== Segment start ==

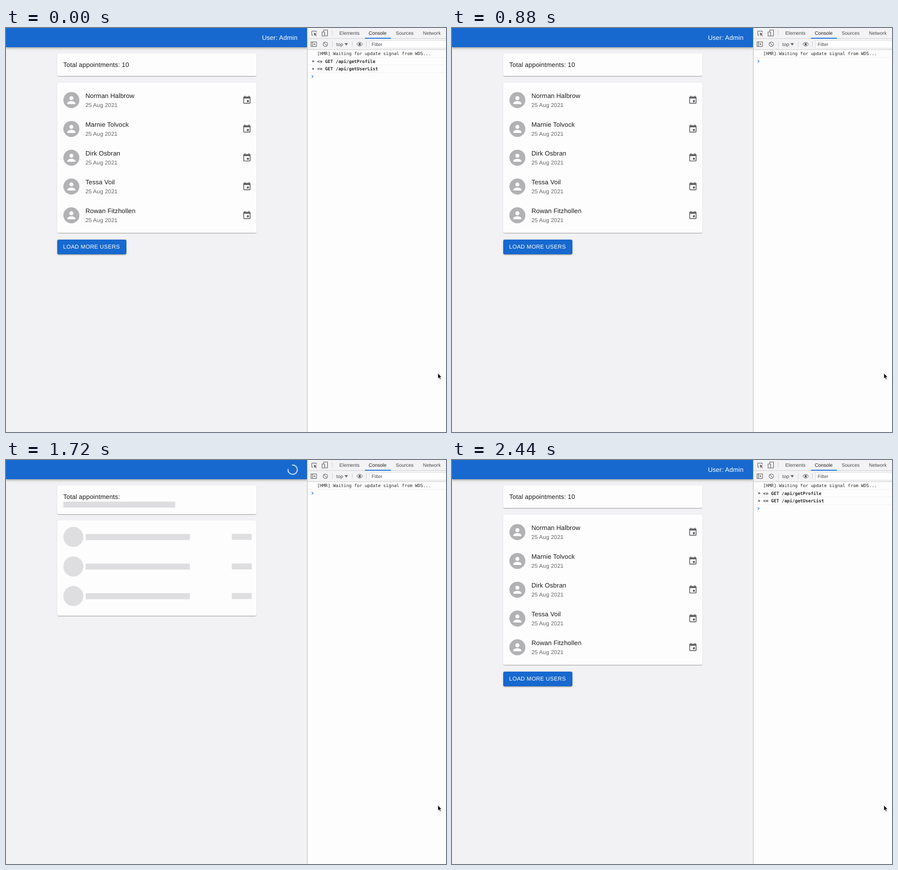
An HTML page for the animation above (3520 ms loop, 782 by 716 pixels).

```html
<!DOCTYPE html>
<html lang="en">
<head>
<meta charset="utf-8">
<title>Appointments</title>
<style>
  html, body { margin: 0; width: 100%; height: 100%; overflow: hidden; background: #f2f1f3; }
  #stage { position: relative; width: 782px; height: 716px; overflow: hidden; background: #f2f1f3; }
  #stage > * { position: absolute; }
  .bar { left: 0; top: 0; width: 536px; height: 34px; background: #1769cf;
    box-shadow: 0 1.4px 2.8px -.7px rgba(0,0,0,.2), 0 2.8px 3.6px rgba(0,0,0,.14), 0 .7px 7px rgba(0,0,0,.12); }
  .card { left: 90.6px; width: 354.8px; background: #fefdfe; border-radius: 2.8px;
    box-shadow: 0 1.4px .7px -.7px rgba(0,0,0,.2), 0 .7px .7px rgba(0,0,0,.14), 0 .7px 2.1px rgba(0,0,0,.12); }
  .button { left: 90.6px; top: 375px; width: 123.4px; height: 26px; background: #1769cf; border-radius: 2.8px;
    box-shadow: 0 2.1px .7px -1.4px rgba(0,0,0,.2), 0 1.4px 1.4px rgba(0,0,0,.14), 0 .7px 3.6px rgba(0,0,0,.12); }
  .tools { left: 535px; top: 0; width: 247px; height: 716px; background: #fefdfe; }
  svg { left: 0; top: 0; }
  text { font-family: "Liberation Sans", Arial, sans-serif; text-rendering: geometricPrecision; white-space: pre; }
  .body { font-size: 11.38px; letter-spacing: .00938em; fill: #1c1c1c; }
  .date { font-size: 9.95px; letter-spacing: .01071em; fill: #666; }
  .label { font-size: 9.95px; letter-spacing: .02857em; fill: #fff; }
  .ui { font-size: 8.6px; fill: #4a4b4e; }
  .log { font: 7.82px "DejaVu Sans Mono", monospace; fill: #2a2a2a; }
  .bold { font-weight: bold; }
  .line { fill: none; stroke: #66686b; stroke-width: 1; }
</style>
</head>
<body>
<div id="stage">
  <div class="bar"></div>
  <div class="card" id="total" style="top:45.4px"></div>
  <div class="card" id="users"></div>
  <div class="button" id="more"></div>
  <div class="tools"></div>
  <svg width="782" height="716" viewBox="0 0 782 716">
    <defs>
      <linearGradient id="wave">
        <stop offset="0" stop-opacity="0"/>
        <stop offset=".5" stop-opacity=".05"/>
        <stop offset="1" stop-opacity="0"/>
      </linearGradient>
      <path id="person" d="M12 12c2.21 0 4-1.79 4-4s-1.79-4-4-4-4 1.79-4 4 1.79 4 4 4zm0 2c-2.67 0-8 1.34-8 4v2h16v-2c0-2.66-5.33-4-8-4z"/>
      <path id="event" d="M17 12h-5v5h5v-5zM16 1v2H8V1H6v2H5c-1.11 0-1.99.9-1.99 2L3 19c0 1.1.89 2 2 2h14c1.1 0 2-.9 2-2V5c0-1.1-.9-2-2-2h-1V1h-2zm3 18H5V8h14v11z"/>
    </defs>

    <text id="user" class="body" x="455" y="21.4" style="fill:#fff">User: Admin</text>
    <g transform="translate(509.5 17.2) scale(.409)">
      <g id="spin"><circle id="arc" r="20.2" fill="none" stroke="#fff" stroke-width="3.6"/></g>
    </g>
    <text id="sum" class="body" x="101.8" y="69.1"></text>
    <g id="list"></g>
    <g id="bones" fill="#dedddf"></g>
    <g id="shine" fill="url(#wave)"></g>

    <!-- developer tools -->
    <rect x="535" width="247" height="38.5" fill="#f3f2f4"/>
    <path d="M535.5 0V716" stroke="#c2c1c4"/>
    <path d="M536 18.7H782M536 38.4H782" stroke="#cbcacd" stroke-width=".8"/>
    <path d="M579.7 4V14M580 23.5V33.5M615.5 23.5V33.5M640.5 23.5V33.5" stroke="#cccbce" stroke-width=".8"/>
    <rect x="638" y="17.4" width="46" height="1.6" fill="#1a6fd8"/>
    <rect x="646.5" y="22.4" width="140" height="13" fill="#fff" stroke="#dddcdf" stroke-width=".7"/>
    <g class="ui">
      <text x="592.5" y="12.3">Elements</text>
      <text x="644.7" y="12.3" style="fill:#222">Console</text>
      <text x="692.7" y="12.3">Sources</text>
      <text x="741" y="12.3">Network</text>
      <text x="587" y="31.6">top</text>
      <text x="649.8" y="31.8">Filter</text>
    </g>
    <path d="M601.7 26.8h6l-3 4.4z" fill="#66686b"/>
    <g class="line">
      <path d="M551.3 8V5.5H543.5V12.7H546"/>
      <path d="M564.5 6V3.5H571.5V14H567"/>
      <rect x="561.8" y="7" width="4.6" height="7.2"/>
      <rect x="542.2" y="24.7" width="9.6" height="8"/>
      <path d="M544.7 24.7V32.7"/>
      <circle cx="567.6" cy="28.8" r="4"/>
      <path d="M564.8 26L570.4 31.6"/>
      <path d="M623.4 28.7Q628.6 21.8 633.8 28.7Q628.6 35.6 623.4 28.7Z"/>
    </g>
    <path d="M547 8.2l5.6 2.2-2.4 1 2 2.2-.9.8-2-2.2-1.1 2.2z" fill="#66686b"/>
    <path d="M547.2 26.8l2.8 1.9-2.8 1.9z" fill="#66686b"/>
    <circle cx="628.6" cy="28.7" r="2" fill="#55575a"/>
    <g id="logs"></g>
    <path id="prompt" d="M543.4 -2.2L545.7 0L543.4 2.2" fill="none" stroke="#3b82e0" stroke-width="1.2"/>
    <path d="M767.6 611.8V621.6L769.8 619.6L771.3 623L772.9 622.3L771.4 619H774.3Z" fill="#000" stroke="#fff" stroke-width=".7"/>
  </svg>
</div>
<script>
const LOOP = 3520, STEP = 40;
const CLEAR = 320, RELOAD = 720, MOUNT = 920, PROFILE = 1840, LOADED = 1960;
const ROW = 13.5;
const $ = id => document.getElementById(id);
const show = (el, on) => { el.style.display = on ? '' : 'none'; };

const names = ['Norman Halbrow', 'Marnie Tolvock', 'Dirk Osbran', 'Tessa Voil', 'Rowan Fitzhollen'];
$('list').innerHTML = names.map((name, i) => `
  <g transform="translate(0 ${i * 51.05})">
    <circle cx="116.2" cy="127.8" r="14.2" fill="#b2b1b3"/>
    <use href="#person" transform="translate(105.53 117.1) scale(.889)" fill="#fff"/>
    <text class="body" x="141.2" y="124.3">${name}</text>
    <text class="date" x="141.2" y="140">25 Aug 2021</text>
    <use href="#event" transform="translate(419.6 119.3) scale(.711)" fill="#626163"/>
  </g>`).join('') + '<text class="label" x="101.6" y="391.2">LOAD MORE USERS</text>';

const bar = (x, y, w) => `<rect x="${x}" y="${y}" width="${w}" height="10.7"/>`;
let bones = bar(101.9, 73.7, 198.7);
for (let i = 0; i < 3; i++) {
  const y = 136.3 + i * 52.4;
  bones += `<circle cx="119.7" cy="${y}" r="17.8"/>` + bar(141.7, y - 5.1, 185.1) + bar(401.4, y - 5.4, 35.4);
}
$('bones').innerHTML = $('shine').innerHTML = bones;

const logs = ['[HMR] Waiting for update signal from WDS...', '<= GET /api/getProfile', '<= GET /api/getUserList'];
logs.forEach((line, i) => {
  const y = 45.4 + i * ROW;
  $('logs').insertAdjacentHTML('beforeend', `<g>
    <path d="M536 ${y + 6.6}H782" stroke="#efeef0" stroke-width=".8"/>
    ${i ? `<path d="M544.6 ${y - 2.2}l3.6 2.2-3.6 2.2z" fill="#5c5c5e"/>` : ''}
    <text class="log ${i ? 'bold' : ''}" x="553" y="${y + 2.8}">${line.replace('<', '&lt;')}</text></g>`);
});

const timing = { duration: 1400, iterations: Infinity, fill: 'both' };
const turns = [
  $('spin').animate([{ transform: 'rotate(0deg)' }, { transform: 'rotate(360deg)' }], timing),
  $('arc').animate([
    { strokeDasharray: '1px, 200px', strokeDashoffset: '0px', easing: 'ease-in-out' },
    { strokeDasharray: '100px, 200px', strokeDashoffset: '-15px', easing: 'ease-in-out' },
    { strokeDasharray: '100px, 200px', strokeDashoffset: '-125px' }
  ], timing)
];
turns.forEach(a => a.pause());

function logCount(t) {
  if (t < CLEAR || t >= LOADED) return 3;
  if (t < RELOAD) return 0;
  return t < PROFILE ? 1 : 2;
}

function draw(now) {
  const t = Math.floor(now % LOOP / STEP) * STEP;
  const ready = t < MOUNT || t >= LOADED;
  const known = ready || t >= PROFILE;

  show($('list'), ready);
  show($('more'), ready);
  show($('bones'), !ready);
  show($('shine'), !ready && known);
  show($('user'), known);
  show($('spin'), !known);
  $('sum').textContent = 'Total appointments:' + (ready ? ' 10' : '');
  $('total').style.height = ready ? '39.7px' : '50.4px';
  $('users').style.top = ready ? '96.6px' : '107.3px';
  $('users').style.height = ready ? '266.6px' : '168.7px';

  turns.forEach(a => { a.currentTime = Math.max(0, t - MOUNT + 2); });
  const sweep = Math.min(1, (t - MOUNT - 500) / 800) * 2 - 1;
  $('wave').setAttribute('gradientTransform', `translate(${sweep} 0)`);

  const count = logCount(t);
  [...$('logs').children].forEach((g, i) => show(g, i < count));
  $('prompt').setAttribute('transform', `translate(0 ${45.4 + count * ROW})`);
  requestAnimationFrame(draw);
}
draw(performance.now());
</script>
</body>
</html>
```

== Segment end ==

# DIRECTIONS:
Every line containing the string "show" in the entries should be counted; give the resulting number and nothing else.

# ANSWER TO THIS EXERCISE:
8